Voltage of capacitor in underdamped RLC circuit

I have this circuit:

simulate this circuit – Schematic created using CircuitLab

If the capacitor is precharged this circuit has an underdamped response and for VC1 = 10V the equation for current I(t)=1.05e^(-5t)sin(95t)A

How do find the equation for voltage across C1? Can I use this formula? $$\Vc1 = Vo+\frac{1}{C}*\int(I(t)dt)\$$?

• An underdamped oscillator will have an exponential decay term. Jun 2, 2021 at 20:22
• Yes sorry I only wrote part of the expression now it is corrected. Jun 2, 2021 at 20:24
• btw - I don't think your value of 95 is correct. It should be $\sqrt{10000-25} = 99.87...$ Jun 2, 2021 at 22:13
• @ErikR the neper frequeny is equal to 5.So the frequency of the underdamped oscillation is natural frequency-neper frequency = 100-5=95 rad/s. Jun 2, 2021 at 23:31
• I'd double check that... everything I've seen says $\omega_d^2 = \omega_0^2 - \alpha^2$ where $\omega_d$ is the damped frequency, $\omega_0$ is the natural frequency and $\alpha$ is the neper frequency. Jun 3, 2021 at 0:23

Now you can look up the exponential waveform for this initial condition that includes Q or ζ=1/2Q . this is your homework.

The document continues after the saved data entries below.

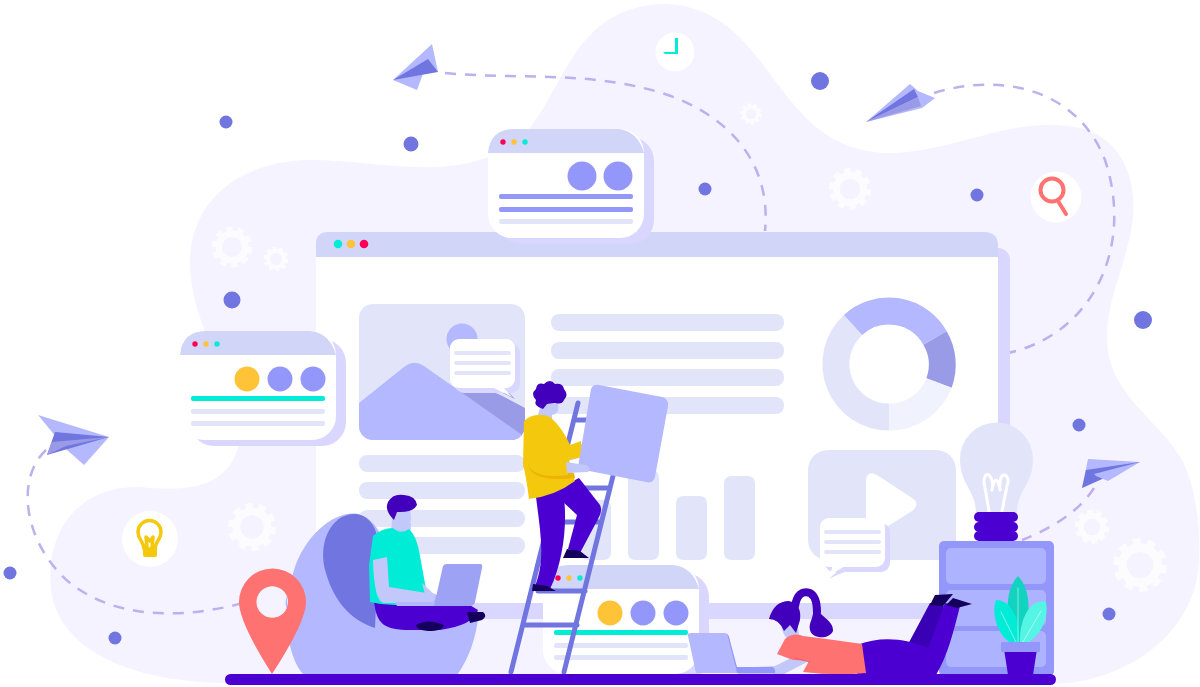
<!DOCTYPE html>
<html lang="en">
<head>
<meta charset="utf-8">
<title>Team building a web page</title>
<style>
:root{--mist:#f4f3ff;--shade:#d9d6ff;--bar:#d1d5f8;--pale:#e2e5fa;--lilac:#b3b8ff;--peri:#9497fa;--slate:#7175e0;--dusk:#9a9be6;--violet:#4b00d1;--hair:#4200bd;--navy:#14005c;--skin:#c3c8fb;--mint:#00ecd7;--sun:#ffc337;--mustard:#f4c80d;--coral:#ff7272;--red:#ff0055;--white:#fff}
html,body{margin:0;height:100%;overflow:hidden;background:var(--white)}
svg{display:block;width:1200px;height:687px}
.mist{fill:var(--mist)}.shade{fill:var(--shade)}.bar{fill:var(--bar)}.pale{fill:var(--pale)}
.lilac{fill:var(--lilac)}.peri{fill:var(--peri)}.slate{fill:var(--slate)}.dusk{fill:var(--dusk)}
.violet{fill:var(--violet)}.hair{fill:var(--hair)}.navy{fill:var(--navy)}.skin{fill:var(--skin)}
.mint{fill:var(--mint)}.sun{fill:var(--sun)}.mustard{fill:var(--mustard)}.coral{fill:var(--coral)}
.red{fill:var(--red)}.white{fill:var(--white)}
.line{fill:none;stroke-linecap:round;stroke-linejoin:round}
.trail{fill:none;stroke:#bdb0ee;stroke-width:2.5;stroke-dasharray:11 9}
.gear{fill:none;stroke:var(--white);opacity:.75}
.ladder{fill:none;stroke:var(--slate);stroke-width:5;stroke-linecap:round}
</style>
</head>
<body>
<svg viewBox="0 0 1200 687" role="img" aria-label="Three people assembling a web page among floating windows and paper planes">
<defs>
  <g id="gear" class="gear">
    <circle r="14" stroke-width="7"/>
    <circle r="19" stroke-width="5" pathLength="100" stroke-dasharray="5.5 4.5"/>
  </g>
  <g id="mini-frame">
    <rect class="shade" x="10" y="8" width="156" height="107" rx="24"/>
    <rect class="white" width="156" height="109" rx="24"/>
    <path class="bar" d="M0 24Q2 0 26 0H130Q150 2 156 24Z"/>
    <circle class="red" cx="15" cy="13" r="2.7"/>
    <circle class="sun" cx="26" cy="13" r="2.7"/>
    <circle class="mint" cx="37" cy="13" r="2.7"/>
  </g>
  <g id="mini-card">
    <use href="#mini-frame"/>
    <circle class="sun" cx="67" cy="48" r="12.5"/>
    <circle class="peri" cx="100" cy="48" r="12.5"/>
    <circle class="peri" cx="133" cy="48" r="12.5"/>
    <rect class="mint" x="11" y="65" width="134" height="5" rx="2"/>
    <rect class="pale" x="11" y="78" width="134" height="5" rx="2"/>
    <rect class="pale" x="11" y="90" width="134" height="5" rx="2"/>
  </g>
  <g id="bubble">
    <rect class="shade" x="5" y="5" width="65" height="49" rx="9"/>
    <rect class="white" width="65" height="49" rx="9"/>
    <path d="M6 14H59M6 24H59M6 34H59" stroke="#e2e5fa" stroke-width="4" stroke-linecap="round"/>
  </g>
  <clipPath id="photo-clip"><rect x="359" y="304" width="166" height="136" rx="14"/></clipPath>
</defs>

<g id="backdrop">
  <path class="mist" d="M225 683C140 682 60 655 51 590C45 530 80 485 140 487C190 492 226 487 238 448C250 390 190 340 190 260C192 195 245 161 310 160C380 160 440 182 505 150C565 115 560 6 665 4C775 8 770 148 885 153C955 154 1010 114 1080 128C1130 140 1140 195 1130 235C1122 275 1107 300 1107 340C1108 395 1160 420 1182 460C1200 495 1204 560 1194 590C1175 650 1110 684 1050 684Z"/>
  <use href="#gear" transform="translate(232 247) scale(.95)"/>
  <use href="#gear" transform="translate(276 259) scale(.58)"/>
  <use href="#gear" transform="translate(252 527) scale(1.12)"/>
  <use href="#gear" transform="translate(751 114) scale(.5)"/>
  <use href="#gear" transform="translate(850 189) scale(.98)"/>
  <use href="#gear" transform="translate(1092 527) scale(.8)"/>
  <use href="#gear" transform="translate(1140 565) scale(1.25)"/>
  <g class="slate">
    <circle cx="226" cy="122" r="6.5"/><circle cx="411" cy="144" r="7.5"/><circle cx="232" cy="300" r="8.5"/>
    <circle cx="705" cy="189" r="6.5"/><circle cx="820" cy="81" r="9"/><circle cx="977" cy="195" r="6.5"/>
    <circle cx="1143" cy="320" r="9"/><circle cx="1079" cy="425" r="6.5"/><circle cx="1109" cy="614" r="6.5"/>
    <circle cx="115" cy="638" r="6.5"/><circle cx="10" cy="573" r="6.5"/>
  </g>
</g>

<g id="trails" class="trail">
  <path d="M445 73C520 80 590 70 665 94C725 114 772 160 765 231"/>
  <path d="M934 93C1010 70 1080 95 1105 160C1135 250 1090 338 1003 354"/>
  <path d="M46 450C14 480 25 545 70 583C130 630 220 615 290 588"/>
  <path d="M1094 488C1080 510 1055 527 1022 540"/>
</g>

<g id="paper-planes">
  <path class="lilac" d="M393 80L432 44L438 72L424 71L417 90Z"/>
  <path class="slate" d="M393 80L428 59L438 72Z"/>
  <path class="lilac" d="M866 122L910 84L918 91L935 98L922 108Z"/>
  <path class="slate" d="M866 122L914 89L918 97Z"/><path class="dusk" d="M866 122L918 97L921 106Z"/>
  <path class="lilac" d="M38 415L109 437L84 465L66 449Z"/>
  <path class="slate" d="M55 432L109 437L47 455Z"/><path class="dusk" d="M109 437L66 446L47 455L52 442Z"/>
  <path class="lilac" d="M1088 459L1140 462L1082 488Z"/>
  <path class="slate" d="M1086 470L1140 462L1082 488Z"/><path class="lilac" d="M1094 474L1140 462L1108 481L1096 476Z"/>
</g>

<g id="icon-badges">
  <circle class="white" cx="675" cy="52" r="19.5"/>
  <path d="M663 52H675V38H678V54H665Z" class="mint"/>
  <circle class="white" cx="1056" cy="197" r="25.5"/>
  <g class="line" stroke="#ff7272" stroke-width="4"><circle cx="1052" cy="190" r="11.5"/><path d="M1058 201L1066 214"/></g>
  <circle class="white" cx="150" cy="539" r="28"/>
  <path class="line" stroke="#f4c80d" stroke-width="3.5" d="M144 549C144 541 138 540 138 532A11.500 11.500 0 0 1 161 532C161 540 155 541 155 549ZM147 547L146 537L150 541L153 537L152 547"/>
  <rect class="mustard" x="143" y="548" width="14" height="9" rx="2"/>
</g>

<g id="main-window">
  <rect class="shade" x="330" y="248" width="680" height="371" rx="12"/>
  <path class="white" d="M316 250H998V603H316Z"/>
  <path class="bar" d="M316 257V244Q316 232 328 232H984Q998 232 998 246V257Z"/>
  <circle class="mint" cx="338" cy="244" r="4.300"/><circle class="sun" cx="351" cy="244" r="4.300"/><circle class="red" cx="364" cy="244" r="4.300"/>

  <g id="photo-block" clip-path="url(#photo-clip)">
    <rect class="pale" x="359" y="304" width="166" height="136"/>
    <circle class="lilac" cx="462" cy="339" r="15.500"/>
    <path class="dusk" d="M440 400L470 386Q482 384 525 408V440H440Z"/>
    <path class="lilac" d="M359 403L404 367Q414 359 424 366L525 437V440H359Z"/>
  </g>
  <path class="dusk" d="M488 386H503L515 399Z"/>
  <use href="#bubble" x="450" y="339"/>
  <path class="white" d="M490 386H502L512 397Z"/>

  <g id="text-lines" class="pale">
    <rect x="551" y="314" width="233" height="17" rx="8"/><rect x="551" y="342" width="233" height="17" rx="8"/>
    <rect x="551" y="369" width="233" height="17" rx="8"/><rect x="551" y="397" width="233" height="17" rx="8"/>
    <rect x="359" y="455" width="166" height="17" rx="8"/><rect x="359" y="482" width="166" height="17" rx="8"/>
    <rect x="359" y="510" width="166" height="17" rx="8"/><rect x="359" y="537" width="166" height="17" rx="8"/>
  </g>
  <g id="bar-chart" class="pale">
    <rect x="580" y="500" width="31" height="60" rx="7"/><rect x="628" y="470" width="31" height="90" rx="7"/>
    <rect x="676" y="496" width="31" height="64" rx="7"/><rect x="724" y="476" width="31" height="84" rx="7"/>
  </g>
  <g id="donut-chart" fill="none" stroke-width="27">
    <path stroke="#e2e5fa" d="M889 417A53 53 0 0 1 853 325"/>
    <path stroke="#b3b8ff" d="M853 325A53 53 0 0 1 935 338"/>
    <path stroke="#9a9be6" d="M935 338A53 53 0 0 1 939 383"/>
    <path stroke="#f0f2fd" d="M939 383A53 53 0 0 1 889 417"/>
  </g>
  <g id="video-block">
    <rect class="pale" x="808" y="450" width="148" height="110" rx="20"/>
    <path class="white" d="M866 480Q867 470 877 475L912 498Q921 504 912 511L877 533Q867 538 866 528Z"/>
    <path class="shade" d="M829 579L842 567H868Q845 570 829 579Z"/>
    <use href="#bubble" x="820" y="518"/>
    <path class="white" d="M832 564H850Q836 570 826 579Q833 571 832 564Z"/>
  </g>
</g>

<g id="floating-windows">
  <use href="#mini-card" x="180" y="331"/>
  <g transform="translate(488 129)">
    <use href="#mini-frame"/>
    <circle class="peri" cx="94" cy="47" r="14.500"/><circle class="peri" cx="130" cy="47" r="14.500"/>
    <rect class="peri" x="11" y="65" width="134" height="5" rx="2"/>
    <rect class="peri" x="11" y="78" width="134" height="5" rx="2"/>
    <rect class="pale" x="11" y="90" width="134" height="5" rx="2"/>
  </g>
  <use href="#mini-card" x="543" y="565"/>
</g>

<g id="cabinet">
  <rect class="peri" x="939" y="541" width="115" height="135" rx="5"/>
  <g fill="#aeb3ff"><rect x="946" y="548" width="100" height="36" rx="5"/><rect x="946" y="590" width="100" height="36" rx="5"/><rect x="946" y="631" width="100" height="36" rx="5"/></g>
  <path class="pale" d="M976 513C976 490 960 485 960 459A36.500 36.500 0 0 1 1033 459C1033 485 1017 490 1017 513Z"/>
  <path class="line" stroke="#fff" stroke-width="3" d="M989 511L984 482Q984 473 989 475Q994 480 992 490Q996 470 1000 490Q999 474 1005 475Q1010 478 1007 486L1002 511"/>
  <g class="violet"><rect x="974" y="512" width="44" height="10" rx="5"/><rect x="974" y="522" width="44" height="10" rx="5"/><rect x="974" y="531" width="44" height="10" rx="5"/></g>
</g>

<g id="plant">
  <path fill="#12d3c0" d="M1018 576C1033 592 1030 620 1021 643H1013C1005 615 1005 590 1018 576Z"/>
  <path class="mint" d="M996 600C1012 600 1021 622 1019 643H1011C998 636 991 615 996 600Z"/>
  <path fill="#55f5e5" d="M1046 602C1030 598 1019 620 1020 643H1027C1041 635 1049 618 1046 602Z"/>
  <path class="line" stroke="#fff" stroke-opacity=".5" d="M1018 588V642M1001 612L1016 642M1041 611L1023 642"/>
  <path class="violet" d="M1004 649H1037L1033 675H1008Z"/>
  <rect class="peri" x="1001" y="642" width="39" height="10" rx="1"/>
</g>

<g id="beanbag-worker">
  <path class="lilac" d="M304 675C285 655 282 605 294 570C305 535 335 510 358 514C380 520 385 545 400 580L479 612C476 640 468 660 457 675Z"/>
  <path class="slate" d="M326 573C317 545 330 513 356 514C377 517 381 542 378 562L375 628C349 620 333 598 326 573Z"/>
  <path class="violet" d="M374 600C376 625 385 630 410 630H440Q474 625 478 610L468 604Z"/>
  <path class="navy" d="M416 625Q428 618 444 625Q443 631 428 631Q416 630 416 625ZM467 612L483 612Q488 616 482 620L470 623Z"/>
  <path class="skin" d="M393 512L410 511L411 530L399 536L391 529Z"/>
  <path class="skin" d="M391 508Q400 500 410 507L411 519Q409 528 399 526Q392 522 391 508Z"/>
  <path class="hair" d="M394 520Q384 510 388 502Q393 493 404 495Q416 496 417 505Q413 513 397 512Z"/>
  <path class="mint" d="M373 536Q382 528 393 528Q401 535 409 529Q417 536 420 556L428 600Q398 609 370 602L369 565Z"/>
  <path class="skin" d="M373 560L387 557L389 587L433 594Q438 598 431 603L384 603Q374 602 373 560ZM422 583L436 596L426 598Z"/>
  <path class="lilac" d="M395 602H436L437 606H397Z"/>
  <path fill="#9da2f5" d="M443 566Q444 564 447 564H480Q483 564 482 568L475 602Q474 606 470 606H434Z"/>
</g>

<g id="map-pin">
  <path class="coral" fill-rule="evenodd" d="M272 674Q239 622 239 602A33.500 33.500 0 0 1 306 602Q306 622 272 674ZM257 602A15.500 15.500 0 1 0 288 602A15.500 15.500 0 1 0 257 602Z"/>
  <circle class="mist" cx="272" cy="602" r="15.500"/>
  <path class="lilac" d="M287 596Q284 603 287 609Z"/>
</g>

<g id="ladder" class="ladder">
  <path d="M578 403L511 672M627 420L564 672M575 420H620M567 453H615M557 488H610M548 522H600M538 591H585M524 625H577"/>
</g>

<g id="ladder-worker">
  <path class="violet" d="M536 497L563 490C568 520 564 560 550 589L535 586C546 560 540 530 536 497Z"/>
  <path class="violet" d="M550 493L579 478L600 505Q603 511 598 519L580 553L568 549L577 515L561 500Z"/>
  <path class="navy" d="M533 584L547 586L556 591H532ZM567 549L580 551L589 558H563Z"/>
  <path class="skin" d="M541 404H558Q560 414 552 415V421L537 419Z"/>
  <path class="hair" d="M543 409Q533 406 536 400Q530 394 536 389Q537 382 544 384Q550 378 555 384Q563 383 564 389Q569 395 564 400Q562 405 555 403L547 404Z"/>
  <path class="skin" d="M562 449L586 443L588 455L568 461Z"/>
  <path class="mustard" d="M524 421Q535 411 550 417Q562 427 570 445L581 441L582 457L569 460L575 481Q555 496 529 499Q526 475 523 465Z"/>
  <path fill="#edb307" d="M526 456Q529 473 546 474L574 473L575 478Q540 482 530 470Z"/>
  <path class="mustard" d="M524 425Q536 418 541 431L545 456L568 462V475Q538 479 529 467Z"/>
  <path class="lilac" d="M591 389Q593 384 599 385L662 397Q669 399 668 406L655 477Q653 484 646 482L584 470Q577 468 579 461Z"/>
  <path class="skin" d="M566 462L586 465Q592 468 588 472L567 473Z"/>
</g>

<g id="lying-worker">
  <path fill="#3a00b5" d="M906 648L930 603L944 606L936 645L918 660Z"/>
  <path class="violet" d="M857 645C880 636 905 638 928 648L945 603L960 606C954 630 948 655 936 675H857Z"/>
  <path class="navy" d="M930 605L935 595L953 594L943 606ZM946 605L953 598L972 604L957 608Z"/>
  <path class="line" stroke="#4200bd" stroke-width="8" d="M795 606Q798 589 810 593Q817 597 817 612"/>
  <path class="hair" d="M813 605C820 616 834 621 833 631C829 640 812 639 810 630C808 622 815 618 813 605Z"/>
  <path class="skin" d="M780 621L796 615L799 634L790 640Q783 638 780 621Z"/>
  <path class="hair" d="M769 619Q774 601 789 601Q802 604 800 620L796 633L790 625L784 631Q779 619 769 619Z"/>
  <path class="skin" d="M778 650L791 658L775 666L739 668Q730 672 740 674L784 674L811 660Z"/>
  <path class="coral" d="M785 639Q793 632 803 636Q835 640 862 644L866 673Q836 676 803 672L809 661L793 660L777 654Z"/>
  <path class="line" stroke="#e85f68" stroke-width="1" d="M795 658L810 662"/>
  <path class="lilac" d="M688 636Q687 633 691 633H724Q728 633 729 637L737 673H696Z"/>
  <path class="peri" d="M729 637L737 667H772Q776 668 775 673H737L727 633Z"/>
</g>

<rect id="floor" class="violet" x="225" y="674" width="831" height="11" rx="5.500"/>
</svg>
</body>
</html>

This is how I started doing it in 1975. It still works.

• Cant I solve it algebraically? Jun 2, 2021 at 21:04
• Jun the impedances are on the graph, yes you can solve that in time or frequency domain Jun 2, 2021 at 21:28
• electronics.stackexchange.com/search?q=rlc Jun 2, 2021 at 21:33

Since you already have the equation for $$\I(t)\$$, if you want to solve it algebraically I would start with this KVL equation:

$$L\frac{d}{dt}I(t) + RI(t) + V_C(t) = 0$$ or $$V_C(t) = - L\frac{d}{dt}I(t) - RI(t)$$

You'll get a combination of $$\\sin\$$ and $$\\cos\$$ terms, e.g.

$$A\cos 95t + B\sin 95t$$

You can transform that into the form $$\C\sin(95t + \delta)\$$ by solving:

$$C = \sqrt{A^2+B^2}, \sin\delta = \frac{A}{C}, \cos\delta = \frac{B}{C}$$

Update: If you follow through with this approach you should be able to derive this:

$$V_C(t) = -I_0\sqrt{\frac{L}{C}}e^{-\gamma t}\cos(\omega t - \delta)$$ where $$\\sin \delta = \frac{RC}{2\sqrt{LC}}\$$ and the current is given by $$\I(t) = I_0e^{-\gamma t}\sin \omega t \$$. And don't forget about the approximation $$\\sin \delta = \delta\$$ for small values of $$\\delta\$$.